When a lessee pays for an improvement that is a lessor asset, the expenditure is prepaid rent rather than a lease incentive; the reimbursement is a reduction to prepaid rent. If a lessee were not fully reimbursed, the difference between the costs incurred and the reimbursements received would be included in lease payments.
If a lessee is required to complete a lessor asset improvement, but the improvement has not been completed as of the lease commencement date, an estimate of the costs to construct the asset, net of any funding to be provided by the lessor should be included in lease payments for purposes of classification and measurement.
Lessor asset before commencement:
Dr Prepiad Rent
To record the leasehold improvement before lease commencement.
Cr ROU Asset
When the lessee is reimbursed for the leasehold improvement (incentives received before commencement)
Dr ROU Asset
Cr Prepaid Rent
If a portion of the leasehold improvement is not reimbursed (payments made before commencement date)
Lessor asset after commencement:
The lessee will calculate the additional cost of the leasehold improvement (the amount they will not get fully reimbursed for). This will be added to the fixed payments, which form the present value of the lease liability.
Now if you’re unfamiliar with basic concepts of how to present value and calculate the lease liability it’s recommended you read this article first.
Some fundamental inputs into the methodology of the calculation will be:
If you would like the excel file of the calculation please reach out to [email protected]
Based on the above concepts we’ll now go through an example:
Step 1: Calculate the lease liability value:
The present value of $150,000 paid in arrears, over 10 years with a discount rate of 3% using an XNPV formula is: 1,279,536.85
Step 2: Calculate the ROU Asset value:
Lease liability value: 1,279,536.85
add Lease payments made before commencement date: $20,000
less Incentives received before commencement date: $70,000
ROU Asset value: 1,229,537
Step 3: record journals for the month of January (2020/1/1 to 2020/1/31)
Dr ROU Asset 1,279,536.85
Cr Lease liability 1,279,536.85
Recognition of the lease liability and right of use asset
Dr ROU Asset $20,000
Cr Lease prepayment $20,000
Recording the portion of the leasehold improvement not reimbursed by the Lessor
Dr Lease prepayment $70,000
Cr ROU Asset $70,000
The leasehold improvement reimbursed by the Lessor
2020/1/1 to 2020/1/31
Dr interest expense $3,216.28
Cr lease liability $3,216.28
Interest charge relating to the right of use asset (2020-01-01 to 2020-01-31)
2020/1/1 to 2020/1/31
Dr lease expense $9,092.05
Cr ROU Asset $9,092.05
Amortization charge relating to the right of use asset (2020-01-01 to 2020-01-31)
Modification Accounting - Incentive
On January 1 2025 the lessor and lessee modifies the agreement in which:

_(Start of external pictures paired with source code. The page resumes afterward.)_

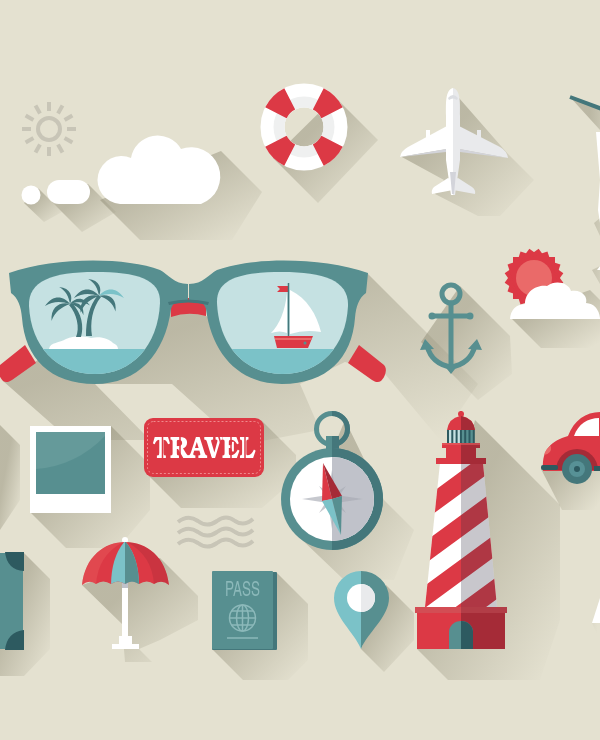
<!DOCTYPE html>
<html lang="en">
<head>
<meta charset="utf-8">
<title>Travel icons</title>
<style>
:root{--sand:#e4e1d0;--teal:#578f90;--teal-dark:#44777b;--teal-deep:#2d5a60;--aqua:#7bc2c8;--pale:#c5e1e2;--red:#dc3945;--red-dark:#a52b37;--coral:#ea6a69;--white:#fff;--mist:#e9eaec;--grey:#c0c2ca;--stone:#c8c5b7}
html,body{margin:0;background:var(--sand)}
body{width:600px;height:740px;overflow:hidden}
svg{display:block}
.teal{fill:var(--teal)}.teal-dark{fill:var(--teal-dark)}.teal-deep{fill:var(--teal-deep)}
.aqua{fill:var(--aqua)}.pale{fill:var(--pale)}.red{fill:var(--red)}.red-dark{fill:var(--red-dark)}
.coral{fill:var(--coral)}.white{fill:var(--white)}.mist{fill:var(--mist)}.grey{fill:var(--grey)}
.line{fill:none;stroke:var(--teal)}
.faint{fill:none;stroke:var(--stone);stroke-width:4}
.shadows{fill:url(#shade)}
.label{font:bold 31px "TeX Gyre Bonum","Noto Serif",serif;fill:var(--white)}
.pass{font:20px "TeX Gyre Heros Cn","Open Sans",sans-serif;fill:#8cb9ba}
</style>
</head>
<body>
<svg width="600" height="740" viewBox="0 0 600 740" role="img" aria-label="Set of flat travel icons">
<defs>
<linearGradient id="shade" x1="0" y1="0" x2="1" y2="1">
<stop offset=".35" stop-color="#8a866f" stop-opacity=".45"/><stop offset=".95" stop-color="#8a866f" stop-opacity="0"/>
</linearGradient>
<path id="lens" d="M29 306C28 281 52 272 95 272C137 272 161 279 160 303C158 346 132 374 95 374C56 374 31 346 29 306Z"/>
<path id="frame" d="M9 273C55 257 125 257 160 270C168 274 174 284 188 284V300C180 300 174 300 171 309C165 354 138 384 95 384C50 384 25 358 22 318C21 306 18 298 11 293Z"/>
<path id="temple" d="M25 345L0 365C-4 369 -1 377 3 381C6 383 9 382 12 380L36 363Z"/>
<clipPath id="left-lens"><use href="#lens"/></clipPath>
<clipPath id="right-lens"><use href="#lens" transform="matrix(-1 0 0 1 377 0)"/></clipPath>
<clipPath id="tower"><path d="M440 463H483L497 607H425Z"/></clipPath>
<clipPath id="canopy"><path d="M82 585C85 557 104 542 125 542C147 542 166 557 169 585Q162 579 154 584Q147 579 139 584Q132 579 125 584Q118 579 111 584Q103 579 96 584Q89 579 82 585Z"/></clipPath>
<rect id="sun-points" x="513" y="257" width="42" height="42"/>
<path id="ray" d="M49 102V111"/>
<path id="wave" d="M178 522Q188 514 198 521Q207 528 217 521Q226 514 235 521Q244 527 253 519"/>
<path id="frond" d="M0 0C-6 -8 -17 -10 -25 2C-17 -3 -9 -3 0 0Z"/>
</defs>
<rect width="600" height="740" fill="var(--sand)"/>

<g class="shadows" id="long-shadows">
<path d="M24 203L38 188L62 212L44 222Z"/>
<path d="M52 202L88 184L116 212L82 232Z"/>
<path d="M100 200L221 151L262 192L232 240L140 240Z"/>
<path d="M273 158L335 97L378 140L318 203Z"/>
<path d="M400 156L446 144L452 90L508 154L534 180L500 216L478 216L435 194L444 180Z"/>
<path d="M511 318L590 290L600 300V348H541Z"/>
<path d="M30 365L160 283L209 318L367 273L478 384L440 440L385 374L345 362L300 384L320 430L240 445L172 384L95 384L150 440H70L3 381Z"/>
<path d="M421 342L460 286L510 336L512 374L478 400L451 373Z"/>
<path d="M30 512L111 426L150 465V510L118 548H66Z"/>
<path d="M147 474L262 421L296 455V478L262 508H181Z"/>
<path d="M297 535L345 420L384 500L414 530L394 580L342 578Z"/>
<path d="M417 649L475 420L560 505V620L540 680H448Z"/>
<path d="M541 469L600 440V510H562Z"/>
<path d="M0 649L24 553L50 579V649L24 676H0Z"/>
<path d="M82 585L160 558L198 596V620L160 640L139 649L152 662H125L122 624Z"/>
<path d="M212 649L277 573L308 604V660L288 680H243Z"/>
<path d="M361 649L386 585L414 613V640L384 672Z"/>
<path d="M0 425L20 445V500L0 530Z"/>
<path d="M570 97L600 108V130ZM594 223L600 218V236ZM592 270L600 266V284ZM592 623H600V640Z"/>
</g>

<g id="pale-sun" class="faint">
<circle cx="49" cy="129" r="11"/>
<use href="#ray"/><use href="#ray" transform="rotate(30 49 129)"/><use href="#ray" transform="rotate(60 49 129)"/><use href="#ray" transform="rotate(90 49 129)"/><use href="#ray" transform="rotate(120 49 129)"/><use href="#ray" transform="rotate(150 49 129)"/><use href="#ray" transform="rotate(180 49 129)"/><use href="#ray" transform="rotate(210 49 129)"/><use href="#ray" transform="rotate(240 49 129)"/><use href="#ray" transform="rotate(270 49 129)"/><use href="#ray" transform="rotate(300 49 129)"/><use href="#ray" transform="rotate(330 49 129)"/>
</g>

<g id="clouds" class="white">
<circle cx="31" cy="195" r="9.5"/>
<rect x="47" y="180" width="43" height="24" rx="12"/>
<path d="M120 204A24 24 0 1 1 131 158A27 27 0 0 1 181 149A28 28 0 1 1 201 204Z"/>
</g>

<g id="life-ring" fill="none">
<circle cx="304" cy="127" r="31.5" stroke="var(--white)" stroke-width="24"/>
<circle cx="304" cy="127" r="25" stroke="#eff0f0" stroke-width="11"/>
<circle cx="304" cy="127" r="31.5" stroke="var(--red)" stroke-width="24" pathLength="360" stroke-dasharray="36 54" stroke-dashoffset="-27"/>
</g>

<g id="airplane">
<path class="white" d="M447 126L408 147Q401 151 400 157L447 149Z"/>
<path class="mist" d="M459 126L500 147Q507 151 508 158L459 149Z"/>
<path class="white" d="M448 178L434 187Q431 190 432 194L453 190V180Z"/>
<path class="mist" d="M458 178L472 187Q476 190 475 194L453 190V180Z"/>
<path class="white" d="M453 88C445 90 446 104 446 116V160L451 195H453Z"/>
<path class="mist" d="M453 88C461 90 460 104 460 116V160L455 195H453Z"/>
<path class="white" d="M426 130h4v11h-4Z"/><path class="mist" d="M477 130h4v11h-4Z"/>
<path d="M446 149L400 157L446 152ZM460 149L508 158L460 152ZM450 172h6l-2 22h-2Z" fill="#d3d4da"/>
<path d="M448 98Q453 92 458 98L457 100Q453 97 449 100Z" fill="#dcdee2"/>
</g>

<g id="cocktail">
<path d="M570 97L602 109" stroke="var(--teal-dark)" stroke-width="4"/>
<path class="white" d="M596 132H600V223L598 210L600 180ZM600 266L597 270H600Z"/>
</g>

<g id="sunny-cloud">
<g class="red"><use href="#sun-points"/><use href="#sun-points" transform="rotate(18 534 278)"/><use href="#sun-points" transform="rotate(36 534 278)"/><use href="#sun-points" transform="rotate(54 534 278)"/><use href="#sun-points" transform="rotate(72 534 278)"/></g>
<circle class="coral" cx="534" cy="278" r="18"/>
<path class="white" d="M510 319Q511 305 525 304C525 290 539 284 547 286C556 279 569 283 571 291C582 289 588 297 586 303Q598 304 600 318V319Z"/>
</g>

<g id="sunglasses">
<g class="red"><use href="#temple"/><use href="#temple" transform="matrix(-1 0 0 1 384 0)"/></g>
<path class="red" d="M171 298H206V316Q188 311 171 317Z"/>
<g class="teal"><use href="#frame"/><use href="#frame" transform="matrix(-1 0 0 1 377 0)"/></g>
<path class="teal-dark" d="M168 302Q188 297 209 302L208 305Q188 300 169 305Z"/>
<g class="pale"><use href="#lens"/><use href="#lens" transform="matrix(-1 0 0 1 377 0)"/></g>
<g id="island" clip-path="url(#left-lens)">
<rect class="aqua" x="20" y="349" width="150" height="30"/>
<path class="white" d="M49 349C50 342 60 343 66 339C75 335 84 336 91 338C101 336 109 339 113 343Q118 345 118 349Z"/>
<path class="teal-dark" d="M76 337C80 328 77 314 69 305L72 303C82 313 84 327 81 337ZM86 336C86 320 89 306 98 295L101 297C92 308 90 323 92 336Z"/>
<g class="teal-dark" transform="translate(70 304)"><use href="#frond"/><use href="#frond" transform="rotate(-38)"/><use href="#frond" transform="rotate(62) scale(.8)"/><use href="#frond" transform="scale(-.8 .8)"/><use href="#frond" transform="rotate(35) scale(-.7 .8)"/></g>
<g class="teal-dark" transform="translate(99 296)"><use href="#frond"/><use href="#frond" transform="rotate(-38)"/><use href="#frond" transform="rotate(62) scale(.8)"/><use class="aqua" href="#frond" transform="scale(-1 1)"/><use href="#frond" transform="rotate(38) scale(-.9 1)"/></g>
</g>
<g id="sailboat" clip-path="url(#right-lens)">
<rect class="aqua" x="210" y="349" width="145" height="30"/>
<path class="red" d="M277 286H288V292H277L280 289Z"/>
<path d="M288.500 283V338" stroke="var(--teal-dark)" stroke-width="1.500"/>
<path class="white" d="M287 293Q284 320 271 333Q280 330 287 333ZM290 290C307 298 317 315 321 332Q305 329 290 334Z"/>
<path class="red" d="M274 336H313L308 348H277Z"/>
<path class="coral" d="M275 338H312L311 340H275Z"/>
<circle class="teal" cx="305" cy="343" r="1.500"/>
</g>
</g>

<g id="anchor" class="line" stroke-width="5">
<circle cx="451" cy="294" r="9"/>
<path d="M451 303V367M432 316H470" stroke-linecap="round"/>
<path d="M427 346Q432 364 451 367Q470 364 475 346"/>
<path class="teal" stroke="none" d="M425 339L434 349L420 350ZM477 339L468 349L482 350ZM443 364H459L451 374Z"/>
<g class="teal" stroke="none"><circle cx="432" cy="316" r="3.500"/><circle cx="470" cy="316" r="3.500"/></g>
</g>

<g id="instant-photo">
<rect class="white" x="30" y="426" width="81" height="87"/>
<rect class="teal" x="36" y="432" width="69" height="62"/>
<path d="M36 432H105V436Q76 466 36 469Z" fill="#659a9a"/>
</g>

<g id="travel-tag">
<rect class="red" x="144" y="418" width="120" height="59" rx="9"/>
<rect x="147.500" y="421.500" width="113" height="52" rx="6" fill="none" stroke="#f08a8d" stroke-dasharray="2 2"/>
<text class="label" x="153" y="458" textLength="102" lengthAdjust="spacingAndGlyphs">TRAVEL</text>
<path d="M162.500 434V461M180 434V461M207 448L212 461M218 434L222 447M231 434V461M245 434V461" stroke="var(--red)" stroke-width="1.500"/>
</g>

<g id="waves" class="faint"><use href="#wave"/><use href="#wave" y="11"/><use href="#wave" y="22"/></g>

<g id="compass">
<circle class="line" cx="332" cy="429" r="15.500" stroke-width="5"/>
<path d="M332 411A18 18 0 0 1 332 447V442A13 13 0 0 0 332 416Z" class="teal-dark"/>
<rect class="teal" x="326" y="436" width="13" height="16"/><rect class="teal-dark" x="332" y="436" width="7" height="16"/>
<circle class="teal" cx="332" cy="499" r="51"/>
<path class="teal-dark" d="M332 448A51 51 0 0 1 332 550Z"/>
<circle class="white" cx="332" cy="499" r="42"/>
<path class="grey" d="M332 457A42 42 0 0 1 332 541Z"/>
<path d="M302 499L328 495L332 470L336 495L363 499L336 503L332 529L328 503ZM319 486L332 495L346 486L337 499L346 513L332 503L319 513L328 499Z" fill="#a8abb4" opacity=".65"/>
<path class="red" d="M323 463L322 501L332 499Z"/><path class="red-dark" d="M323 463L342 496L332 499Z"/>
<path class="aqua" d="M322 501L341 535L332 499Z"/><path class="teal" d="M332 499L342 496L341 535Z"/>
</g>

<g id="lighthouse">
<path class="red" d="M460 411H462V416Q473 418 475 430H447Q449 418 460 416Z"/>
<circle class="red" cx="461" cy="414" r="3"/>
<path class="red-dark" d="M461 416Q473 418 475 430H461Z"/>
<rect class="pale" x="449" y="430" width="24" height="14"/><rect class="teal" x="461" y="430" width="12" height="14"/>
<path d="M447 437H475" stroke="var(--teal-deep)" stroke-width="14" stroke-dasharray="2 2.300"/>
<path class="red" d="M442 443H480V448H476V458H446V448H442Z"/>
<path class="red-dark" d="M461 443H480V448H476V458H461Z"/>
<path class="coral" d="M442 443H480V445H442Z" opacity=".5"/>
<g clip-path="url(#tower)">
<rect class="white" x="420" y="460" width="80" height="150"/>
<path d="M415 516L505 450M415 560L505 494M415 604L505 538M415 648L505 582" stroke="var(--red)" stroke-width="18"/>
<rect x="461" y="460" width="40" height="150" fill="#353044" opacity=".27"/>
</g>
<rect class="red" x="436" y="458" width="50" height="6"/><rect class="red-dark" x="461" y="458" width="25" height="6"/>
<rect class="red" x="417" y="612" width="88" height="37"/><rect class="red-dark" x="461" y="612" width="44" height="37"/>
<rect fill="#d34d54" x="415" y="607" width="92" height="6"/><rect fill="#b23d47" x="461" y="607" width="46" height="6"/>
<path class="teal" d="M449 649V632A12 11 0 0 1 473 632V649Z"/><path class="teal-deep" d="M461 621A12 11 0 0 1 473 632V649H461Z"/>
</g>

<g id="car">
<path class="red" d="M543 468C542 450 551 441 568 436C574 420 586 412 600 412V471H543Z"/>
<path class="white" d="M574 436C578 424 588 418 599 418V436Z"/>
<path class="red-dark" d="M556 470A21 21 0 0 1 598 470Z"/>
<path class="coral" d="M544 455Q546 448 551 446Q552 454 544 455Z"/>
<rect class="teal-deep" x="541" y="465" width="17" height="5" rx="2"/><rect class="teal-deep" x="594" y="466" width="6" height="5"/>
<circle class="teal-dark" cx="577" cy="469" r="15"/><circle class="aqua" cx="577" cy="469" r="8" opacity=".35"/><circle class="teal-deep" cx="577" cy="469" r="3"/>
</g>

<g id="suitcase">
<rect class="teal" y="553" width="23" height="96"/>
<path class="teal-deep" d="M5 552H24V571Q7 570 5 552ZM5 650H24V630Q7 632 5 650Z"/>
</g>

<g id="beach-umbrella">
<rect class="white" x="122" y="580" width="6" height="65"/><rect class="grey" x="122" y="580" width="6" height="8"/>
<rect class="white" x="119" y="636" width="13" height="9"/><rect class="white" x="112" y="644" width="27" height="5"/>
<circle class="white" cx="125" cy="540" r="3"/>
<g clip-path="url(#canopy)">
<rect class="red" x="80" y="540" width="90" height="46"/>
<path class="aqua" d="M125 541Q111 557 111 586H139Q139 557 125 541Z"/>
<path class="teal" d="M125 541Q139 557 139 586H125Z"/>
<path class="coral" d="M125 541Q97 555 96 586H82Q85 547 125 541Z" opacity=".3"/>
<path class="red-dark" d="M125 541Q153 555 154 586H170Q166 547 125 541Z" opacity=".35"/>
</g>
</g>

<g id="passport">
<rect class="teal-dark" x="212" y="572" width="65" height="78" rx="1"/>
<rect class="teal" x="212" y="571" width="61" height="78" rx="1"/>
<text class="pass" x="225" y="596" textLength="35" lengthAdjust="spacingAndGlyphs">PASS</text>
<g fill="none" stroke="#8cb9ba" stroke-width="1.500"><circle cx="242.500" cy="618" r="13"/><ellipse cx="242.500" cy="618" rx="6" ry="13"/><path d="M242.500 605V631M229.500 618H255.500M232 611H253M232 625H253M227 638H258"/></g>
</g>

<g id="map-pin">
<path class="aqua" d="M361 649C354 632 334 617 334 598A27 27 0 0 1 361 571Z"/>
<path class="teal" d="M361 649C368 632 389 617 389 598A28 27 0 0 0 361 571Z"/>
<circle class="white" cx="361" cy="598" r="14"/><path class="mist" d="M361 584A14 14 0 0 1 361 612Z"/>
</g>

<path id="beach-tent" class="white" d="M600 598V623H592Z"/>
</svg>
</body>
</html>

The above arrangement in relation to the reimbursement of funds from the lessor meets the definition of a lease incentive therefore the lessee will reduce the future payments on 2026-12-31. The remeasurement will occur on 2025-1-1, the date the lessee and lessor agree to the contractual change.
Step 1: Update the future lease payments.
The payment on 2026-12-31 is adjusted from 150,000 to 100,000.
Step 2: Record the lease liability movement based on the updated cash flow payments using the updated discount rate
Pre modification lease liability: 812,613.08
Post modification lease liability: 792,177.06
Remeasurement amount: 20,436.02
Step 3: Update the ROU Asset:
Journals for 2025-1-1 to 2025-1-31:
Dr Lease liability $20,436.02
Cr ROU Asset $20,436.02
Remeasurement of the Lease liability and ROU Asset as a result of lease incentive modification
2025-1-1 to 2025-1-31
Dr Lease expense (Operating Lease) 10,267.43 USD
Cr ROU asset (Operating Lease) 10,267.43USD
Amortization charge relating to the right of use asset (2025-01-01 to 2025-01-31)
2025-1-1 to 2025-1-31
Dr Lease expense (Operating Lease) 1,333.46 USD
Cr Lease liability (Operating Lease) 1,333.46 USD
Interest expense on the unwinding of the lease liability (2025-01-01 to 2025-01-31)
If you would like to understand how the calculations work please reach out to [email protected] and we will provide an excel spreadsheet with all applicable workings and formulas.